#### [REQUIREMENT]
Among the entries below, find every line that has "smoothstep" and pull it out.
--- START ---
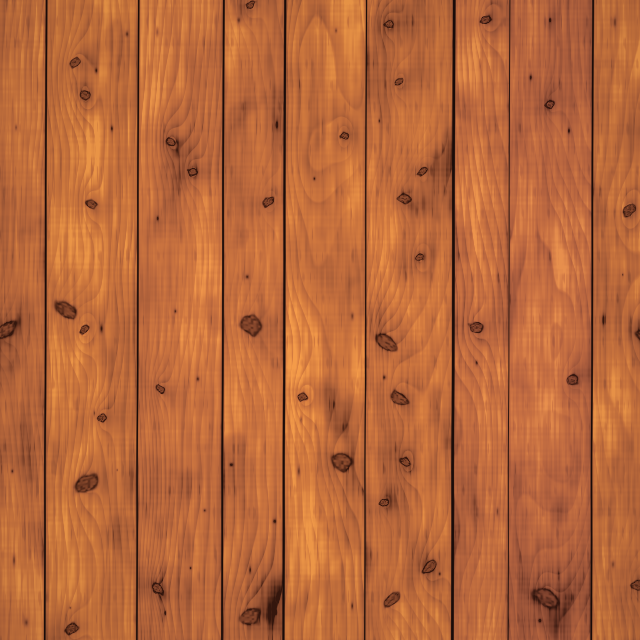
A Shadertoy shader for this texture:

```glsl
// Nine stained pine boards standing side by side, split by dark gaps.
// One tone value per point gathers grain rings, fibres, stains, knots and nicks,
// then a colour ramp from dark brown to honey turns that tone into wood.

const int PLANKS = 9;
const int MAX_KNOTS = 12;
const float EDGE[10] = float[10](-0.06, 0.071, 0.215, 0.348, 0.444, 0.571, 0.708, 0.795, 0.925, 1.06);
const float GAP[10] = float[10](0.0, 0.0010, 0.0009, 0.0011, 0.0014, 0.0006, 0.0018, 0.0003, 0.0010, 0.0);
const int KNOTS[9] = int[9](1, 8, 4, 4, 3, 11, 2, 3, 4);
const float TONE[9] = float[9](-0.06, 0.04, 0.0, -0.03, 0.08, 0.02, -0.04, -0.03, -0.05);
const float PINK[9] = float[9](0.2, 0.0, 0.3, 0.2, 0.0, 0.1, 0.6, 0.9, 0.2);
const vec3 RAMP[6] = vec3[6](
    vec3(0.21, 0.09, 0.05), vec3(0.48, 0.25, 0.15), vec3(0.63, 0.35, 0.21),
    vec3(0.73, 0.41, 0.23), vec3(0.81, 0.47, 0.24), vec3(0.93, 0.59, 0.28));
const vec3 GAP_COLOR = vec3(0.10, 0.045, 0.035);
const float BASE_TONE = 0.80;
const float RING_FREQ = 75.0;
const float SEAM_LEAN = 0.003;
const float NICK_ROWS = 13.0;
const float NICK_CHANCE = 0.4;

float hash(vec2 p) {
    return fract(sin(dot(p, vec2(127.1, 311.7))) * 43758.5);
}

float noise(vec2 p) {
    vec2 i = floor(p), f = fract(p);
    f = f * f * (3.0 - 2.0 * f);
    return mix(mix(hash(i), hash(i + vec2(1, 0)), f.x),
               mix(hash(i + vec2(0, 1)), hash(i + vec2(1, 1)), f.x), f.y);
}

// Each octave is turned so that no lattice shows
float fbm(vec2 p) {
    float sum = 0.0, amp = 0.5;
    for (int i = 0; i < 4; i++) {
        p = mat2(1.6, 1.2, -1.2, 1.6) * p + 17.3;
        sum += amp * noise(p);
        amp *= 0.5;
    }
    return sum / 0.9375;
}

vec3 woodColor(float tone) {
    vec3 color = RAMP[0];
    for (int i = 0; i < 5; i++)
        color = mix(color, RAMP[i + 1], clamp(tone * 5.0 - float(i), 0.0, 1.0));
    return color;
}

void mainImage(out vec4 fragColor, in vec2 fragCoord) {
    vec2 uv = fragCoord / iResolution.xy;
    float pixel = 1.0 / min(iResolution.x, iResolution.y);
    vec2 p = vec2(uv.x - SEAM_LEAN * (uv.y - 0.5), uv.y);
    p.x += 0.0012 * (noise(vec2(3.0, p.y * 7.0)) - 0.5);

    // Board under this point and distance to the nearest gap
    int plank = 0;
    float gap = 1.0;
    for (int i = 1; i < PLANKS; i++) {
        plank += int(step(EDGE[i], p.x));
        gap = min(gap, abs(p.x - EDGE[i]) - GAP[i]);
    }
    float id = float(plank);
    float left = EDGE[plank], width = EDGE[plank + 1] - left;
    vec2 w = p + vec2(id * 7.3, id * 3.7);

    // Knots lift the ring field, darken their surroundings and form a core
    float rings = p.x * RING_FREQ + 11.0 * noise(w * vec2(9.0, 1.6)) + 0.9 * noise(w * vec2(35.0, 11.0));
    float core = 0.0, rim = 0.0, halo = 0.0, coreTone = 0.0;
    for (int i = 0; i < MAX_KNOTS; i++) {
        if (i >= KNOTS[plank]) break;
        vec2 key = vec2(float(i) + 1.7, id * 5.0 + 2.3);
        vec2 center = vec2(left + width * mix(0.15, 0.85, hash(key)),
                           (float(i) + hash(key + 11.0)) / float(KNOTS[plank]));
        float radius = mix(0.006, 0.018, pow(hash(key + 23.0), 2.0));
        vec2 d = p - center;
        d.y += d.x * (hash(key + 31.0) - 0.5);
        float q = length(d * vec2(0.9, 1.1)) / radius;
        q *= 0.75 + 0.5 * noise(d / radius * 1.3 + key);
        rings += 4.0 * exp(-length(d * vec2(1.0, 0.5)) / (radius * 2.4));
        float inside = 1.0 - smoothstep(0.75, 1.0 + pixel / radius, q);
        float grit = noise(d / radius * vec2(4.0, 5.0) + key);
        core = max(core, inside);
        coreTone = max(coreTone, inside * (0.08 + 0.24 * grit));
        float crescent = 0.5 + 0.5 * noise(d / radius * 0.8 + key + 3.0);
        rim = max(rim, crescent * exp(-pow((q - 0.95) / 0.2, 2.0)));
        halo = max(halo, exp(-length(d * vec2(0.7, 1.0)) / (radius * 2.2 + 0.006)));
    }

    // Growth rings: each fades in slowly and ends in a crisp late-wood line
    float phase = fract(rings);
    float soft = max(fwidth(rings), 0.12);
    float late = phase * phase * (1.0 - smoothstep(1.0 - min(soft, 0.9), 1.0, phase));
    late *= 1.0 - smoothstep(0.35, 0.7, fwidth(rings));
    float tone = BASE_TONE + TONE[plank];
    tone -= late * mix(0.08, 0.40, noise(w * vec2(12.0, 4.0)));

    // Fibres, dark pores and faint saw marks
    tone += 0.20 * (noise(w * vec2(400.0, 22.0)) - 0.5);
    tone += 0.18 * (noise(w * vec2(190.0, 8.0)) - 0.5);
    tone += 0.14 * (noise(w * vec2(70.0, 4.0)) - 0.5);
    tone += 0.06 * (noise(w * vec2(14.0, 230.0)) - 0.5);
    tone -= 0.16 * smoothstep(0.78, 0.95, noise(w * vec2(330.0, 30.0) + 7.0));

    // Blotchy stain, strongest around the knots
    float stain = 0.75 * (fbm(w * vec2(5.0, 2.5)) - 0.5);
    stain -= 0.22 * smoothstep(0.55, 0.8, fbm(w * vec2(8.0, 5.0) + 40.0));
    stain -= halo * (0.08 + 0.55 * fbm(w * vec2(22.0, 12.0)));
    tone += max(stain, -0.5);

    // Small upright nicks, one chance per cell of board
    vec2 cell = vec2(id, floor(p.y * NICK_ROWS));
    vec2 nick = vec2(left + width * mix(0.1, 0.9, hash(cell + 5.0)),
                     (cell.y + mix(0.3, 0.7, hash(cell + 9.0))) / NICK_ROWS);
    float size = mix(0.0012, 0.003, hash(cell + 15.0));
    float slit = length((p - nick) * vec2(1.0, mix(0.25, 0.9, hash(cell + 19.0)))) / size;
    tone -= step(hash(cell + 27.0), NICK_CHANCE) * (0.5 * exp(-slit * slit) + 0.12 * exp(-slit * 0.6));

    tone = mix(tone, coreTone, core) - 0.25 * rim;

    // Edge shading, board tint, gaps and darker corners
    tone -= 0.20 * exp(-max(gap, 0.0) / 0.003);
    vec3 color = woodColor(tone);
    color *= mix(vec3(1.0), vec3(0.98, 0.95, 1.1), PINK[plank]);
    color = mix(GAP_COLOR, color, smoothstep(-0.5 * pixel, pixel, gap));
    vec2 fromCenter = uv - 0.5;
    color *= 1.03 - 0.25 * dot(fromCenter, fromCenter);
    fragColor = vec4(color, 1.0);
}
```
--- END ---
#### [RESULT OF THE EXERCISE]
        float inside = 1.0 - smoothstep(0.75, 1.0 + pixel / radius, q);
    float late = phase * phase * (1.0 - smoothstep(1.0 - min(soft, 0.9), 1.0, phase));
    late *= 1.0 - smoothstep(0.35, 0.7, fwidth(rings));
    tone -= 0.16 * smoothstep(0.78, 0.95, noise(w * vec2(330.0, 30.0) + 7.0));
    stain -= 0.22 * smoothstep(0.55, 0.8, fbm(w * vec2(8.0, 5.0) + 40.0));
    color = mix(GAP_COLOR, color, smoothstep(-0.5 * pixel, pixel, gap));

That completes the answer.